Tomorrow my second week of treatment starts with chemo and radiotherapy and then on Thursday I will have a review as well as my radiotherapy. This will give me the opportunity to speak to a doctor about how I’m getting on and hopefully they will review my anti-sickness medication. It’s really important to keep them in the loop about side effects/problems because the sooner they know about it, the easier it is to get on top of it.
The treatment itself is pretty straight forward, the radiotherapy takes 10-20 mins depending on whether they do scans at the same time (for my first 3 they did but as the images showed everything lined up perfectly they will just do these once per week from now on). The chemotherapy takes about 3 hours. The worst bit is the travelling…at the moment there are a LOT of roadworks so it’s a 3 hour round trip every day in which I insist on blasting the air con (because I feel sick) so my poor ma is sat there freezing!

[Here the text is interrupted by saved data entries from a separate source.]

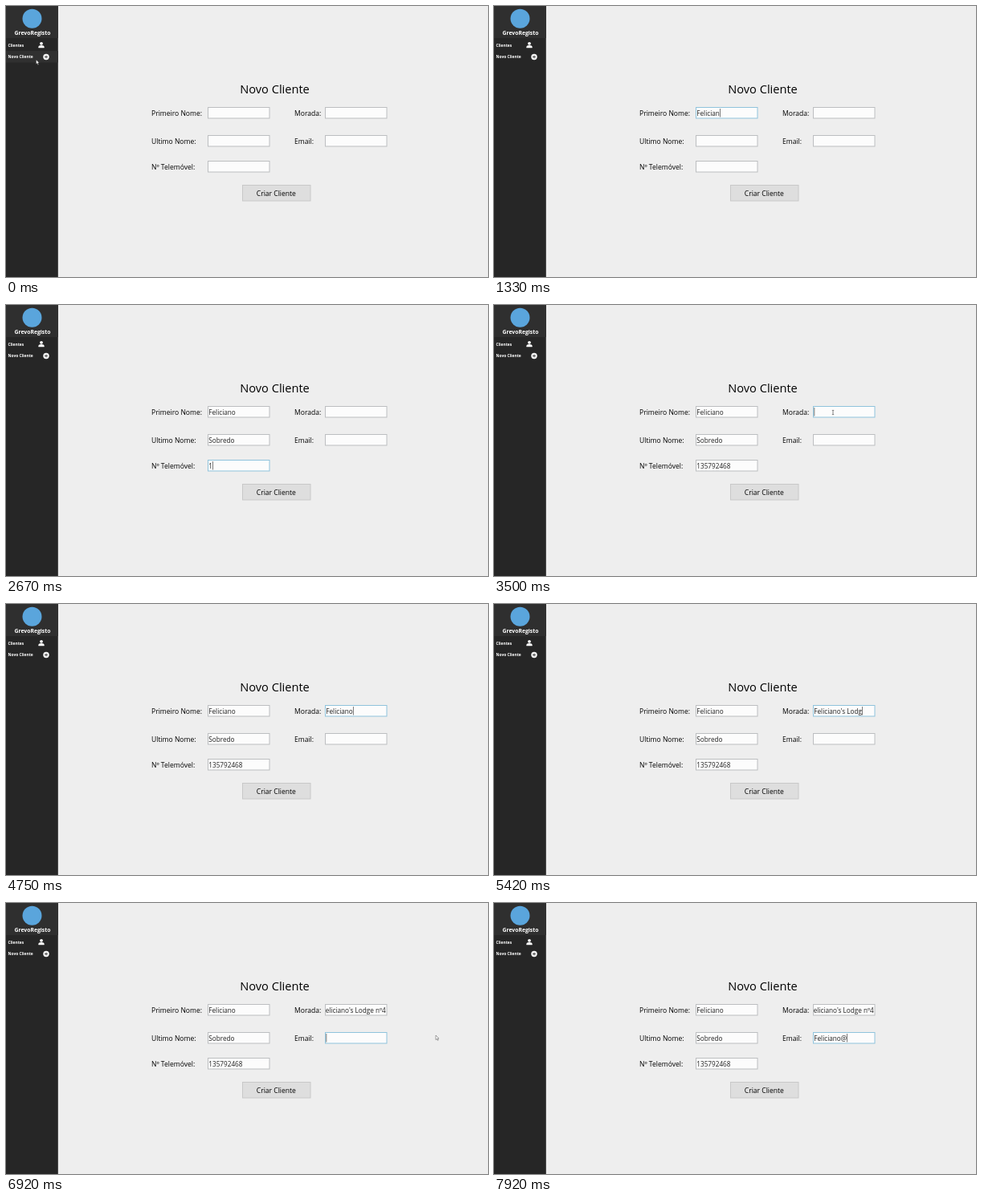
Animation, 600 px wide and 338 px high, one loop 8000 ms. Source, as an HTML page:

```html
<!DOCTYPE html>
<html lang="pt">
<head>
<meta charset="utf-8">
<title>Novo Cliente</title>
<style>
  html, body { margin: 0; width: 100%; height: 100%; overflow: hidden; background: #eee; }
  svg { display: block; width: 100%; height: 100%; }
  text { font-family: "Open Sans", "Noto Sans", sans-serif; font-size: 8.55px; fill: #000; white-space: pre; }
  .title { font-size: 14.6px; }
  .side { font-size: 4.9px; font-weight: 700; fill: #fff; }
  .brand { font-size: 6.8px; }
  .value { font-size: 8.2px; fill: #222; }
</style>
</head>
<body>
<svg viewBox="0 0 600 338">
  <rect width="600" height="338" fill="#eee"/>
  <rect width="64.8" height="338" fill="#262626"/>
  <rect width="64.8" height="40" fill="#2f2f2f"/>
  <rect id="hover" y="56" width="64.8" height="14.5" fill="#303030"/>
  <circle cx="32.5" cy="15.8" r="12" fill="#5aa5dc"/>
  <text class="side brand" x="33" y="36.3" text-anchor="middle">GrevoRegisto</text>
  <text class="side" x="2.5" y="50.6">Clientes</text>
  <text class="side" x="2.5" y="65.3">Novo Cliente</text>
  <g fill="#fff">
    <circle cx="44" cy="46.8" r="1.9"/>
    <path d="M40.4 52.2v-1q0-2.1 3.6-2.1t3.6 2.1v1z"/>
    <circle cx="50" cy="63.5" r="3.7"/>
  </g>
  <path d="M50 61.5v4M48 63.5h4" stroke="#262626" stroke-width=".8"/>
  <text class="title" x="334.5" y="108.8" text-anchor="middle">Novo Cliente</text>
  <g id="form"></g>
  <rect x="294.5" y="223.5" width="84.5" height="19.5" fill="#dedede" stroke="#c8c8c8"/>
  <text x="336.3" y="236.8" text-anchor="middle">Criar Cliente</text>
  <path id="arrow" d="M0 0v5.6l1.3-1.2 1 2 .9-.4-1-2h1.7z" fill="#fff" stroke="#222" stroke-width=".4"/>
  <path id="beam" d="M-1.2-2.6h2.4M0-2.6v5.2M-1.2 2.6h2.4" fill="none" stroke="#555" stroke-width=".7"/>
</svg>
<script>
const LOOP = 8000, STEP = 1000 / 12, BLINK = 530, W = 77, H = 14;
const COLUMNS = [{ label: 181, box: 251 }, { label: 359, box: 397 }];
const ROWS = [126, 161, 193];
const NS = "http://www.w3.org/2000/svg";
const $ = id => document.getElementById(id);

function add(parent, tag, attrs, text) {
  const el = document.createElementNS(NS, tag);
  for (const k in attrs) el.setAttribute(k, attrs[k]);
  if (text) el.textContent = text;
  return parent.appendChild(el);
}

// from: gets the focus; start: first key; beat: time per key
const fields = [
  { label: "Primeiro Nome:", text: "Feliciano", from: 900, start: 1000, beat: 41 },
  { label: "Ultimo Nome:", text: "Sobredo", from: 1570, start: 1740, beat: 83 },
  { label: "Nº Telemóvel:", text: "135792468", from: 2410, start: 2590, beat: 54 },
  { label: "Morada:", text: "Feliciano's Lodge nº4", from: 3410, start: 4008, beat: 82 },
  { label: "Email:", text: "Feliciano@", from: 6410, start: 6950, beat: 82 }
];

// The pointer eases between two places and hides when typing begins
const moves = [
  { show: 0, go: 400, stop: 900, hide: 1000, a: [37.5, 67], b: [266, 133] },
  { show: 3080, go: 3080, stop: 3410, hide: 4000, a: [340, 231], b: [422, 134] },
  { show: 6080, go: 6080, stop: 6670, hide: 6950, a: [422, 134], b: [535, 165] }
];

// Symbols take two beats to type
const cost = ch => "'@".includes(ch) ? 2 : 1;

fields.forEach((f, i) => {
  const form = $("form"), column = COLUMNS[Math.floor(i / 3)];
  f.x = column.box;
  f.y = ROWS[i % 3];
  f.until = i + 1 < fields.length ? fields[i + 1].from : LOOP;
  let time = f.start;
  f.times = [...f.text].map(ch => time += cost(ch) * f.beat);
  f.end = time;

  const base = f.y + 11;
  add(form, "text", { x: column.label, y: base }, f.label);
  f.box = add(form, "rect", { x: f.x + .5, y: f.y + .5, width: W - .5, height: H - .5, fill: "#fcfcfc" });
  const clip = add(form, "clipPath", { id: "clip" + i });
  add(clip, "rect", { x: f.x + 1, y: f.y + 1, width: W - 1.5, height: H - 2 });
  const inner = add(form, "g", { "clip-path": `url(#clip${i})` });
  f.value = add(inner, "text", { class: "value", y: base });
  f.caret = add(inner, "rect", { y: f.y + 2, width: .7, height: 10.5, fill: "#444" });
});

const show = (el, on) => el.setAttribute("visibility", on ? "visible" : "hidden");

function drawField(f, t) {
  const focused = t >= f.from && t < f.until;
  const n = f.times.filter(time => time <= t).length;
  f.value.textContent = f.text.slice(0, n);
  const width = n ? f.value.getComputedTextLength() : 0;
  const left = f.x + 1.3 + Math.min(0, W - 2.6 - width);
  f.value.setAttribute("x", left);
  f.caret.setAttribute("x", left + width + .2);
  f.box.setAttribute("stroke", focused ? "#8fc3dc" : "#bcbec0");

  const typing = t > f.start && t < f.end;
  const idle = t - (t < f.end ? f.from : f.end);
  show(f.caret, focused && (typing || idle % (2 * BLINK) < BLINK));
}

function pointerAt(m, t) {
  const u = Math.min(1, Math.max(0, (t - m.go) / (m.stop - m.go)));
  const ease = u * u * (3 - 2 * u);
  return m.a.map((v, k) => v + (m.b[k] - v) * ease);
}

function drawPointer(t) {
  const move = moves.find(m => t >= m.show && t < m.hide);
  const [x, y] = move ? pointerAt(move, t) : [0, 0];
  const over = fields.some(f => x > f.x && x < f.x + W && y > f.y && y < f.y + H);
  for (const id of ["arrow", "beam"]) {
    $(id).setAttribute("transform", `translate(${x} ${y})`);
    show($(id), move && over === (id === "beam"));
  }
  show($("hover"), move && x < 65);
}

function draw(ms) {
  const t = Math.floor((ms % LOOP + 4) / STEP) * STEP % LOOP;
  fields.forEach(f => drawField(f, t));
  drawPointer(t);
}

const start = performance.now();
(function tick() {
  draw(performance.now() - start);
  requestAnimationFrame(tick);
})();
</script>
</body>
</html>
```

A few people have asked me about the name ‘All adventurous women do’, so I thought I would explain.
In the HBO show Girls (Season 1 Episode 3), by the incredibly talented Lena Dunham (if you haven’t seen it watch it immediately if not sooner), Hannah finds out she has Human Papilloma Virus (HPV). There is a scene where Shoshanna tells Hannah that Jessa says “all adventurous women do [have HPV]” (see video clips)!
HPV is an extremely common virus which most people will contract at one time or another. Worldwide, HPV is the most widespread sexually transmitted virus which 80% of the population will contract at some point in their life. Most of the time the body’s immune system is able to clear the infection easily and it is entirely possible to have the virus without any knowledge.
There are over 100 types of HPV. The majority of HPV types infect the skin on external areas of the body, for example verrucas and warts on feet and hands.
Around 40 types of HPV affect the genital areas and approximately 20 of these types are associated with the development of cancer. Around 13 of these 20 types are considered oncogenic (cancer causing), meaning there is credible evidence that they are directly associated with the development of cervical cancer, therefore are considered high risk. These high risk types of HPV are HPV 16, 18, 31, 33, 35, 39, 45, 51, 52, 56, 58, 59 and 68. High-risk genital HPV types show no symptoms, so a person infected may never even know they have it. Types 16 and 18 are the most prevalent, causing over 70% of cervical cancers (these are the types that the HPV vaccine protects against).
Additionally, there are nine HPV types that may be associated with the development of cervical cancer, but there is not enough evidence for these to be considered high risk types at present. These are HPV 26, 53, 64, 65, 66, 67, 69, 70, 73 and 82.
The remaining genital HPV types are considered low risk because they do not cause cancer. However, they can cause other problems, such as genital warts.
Whilst these types of HPV are predominantly associated with causing cervical cancer, anyone can contract and pass on HPV. Whilst barrier contraceptive methods do lessen the risk of contracting genital types of HPV, it is very easily spread and therefore cannot be prevented altogether.
In the UK HPV testing is carried out as part of cervical screening as it can only be tested from a sample of cells. So, ultimately the only way to monitor whether you have HPV or not and to prevent your risk of developing cervical cancer is through regular and timely screening (and of course through vaccination where appropriate). So go and get your cervix checked out, tell all your friends and family to go and support the vaccination programme for young girls, you might just save a life!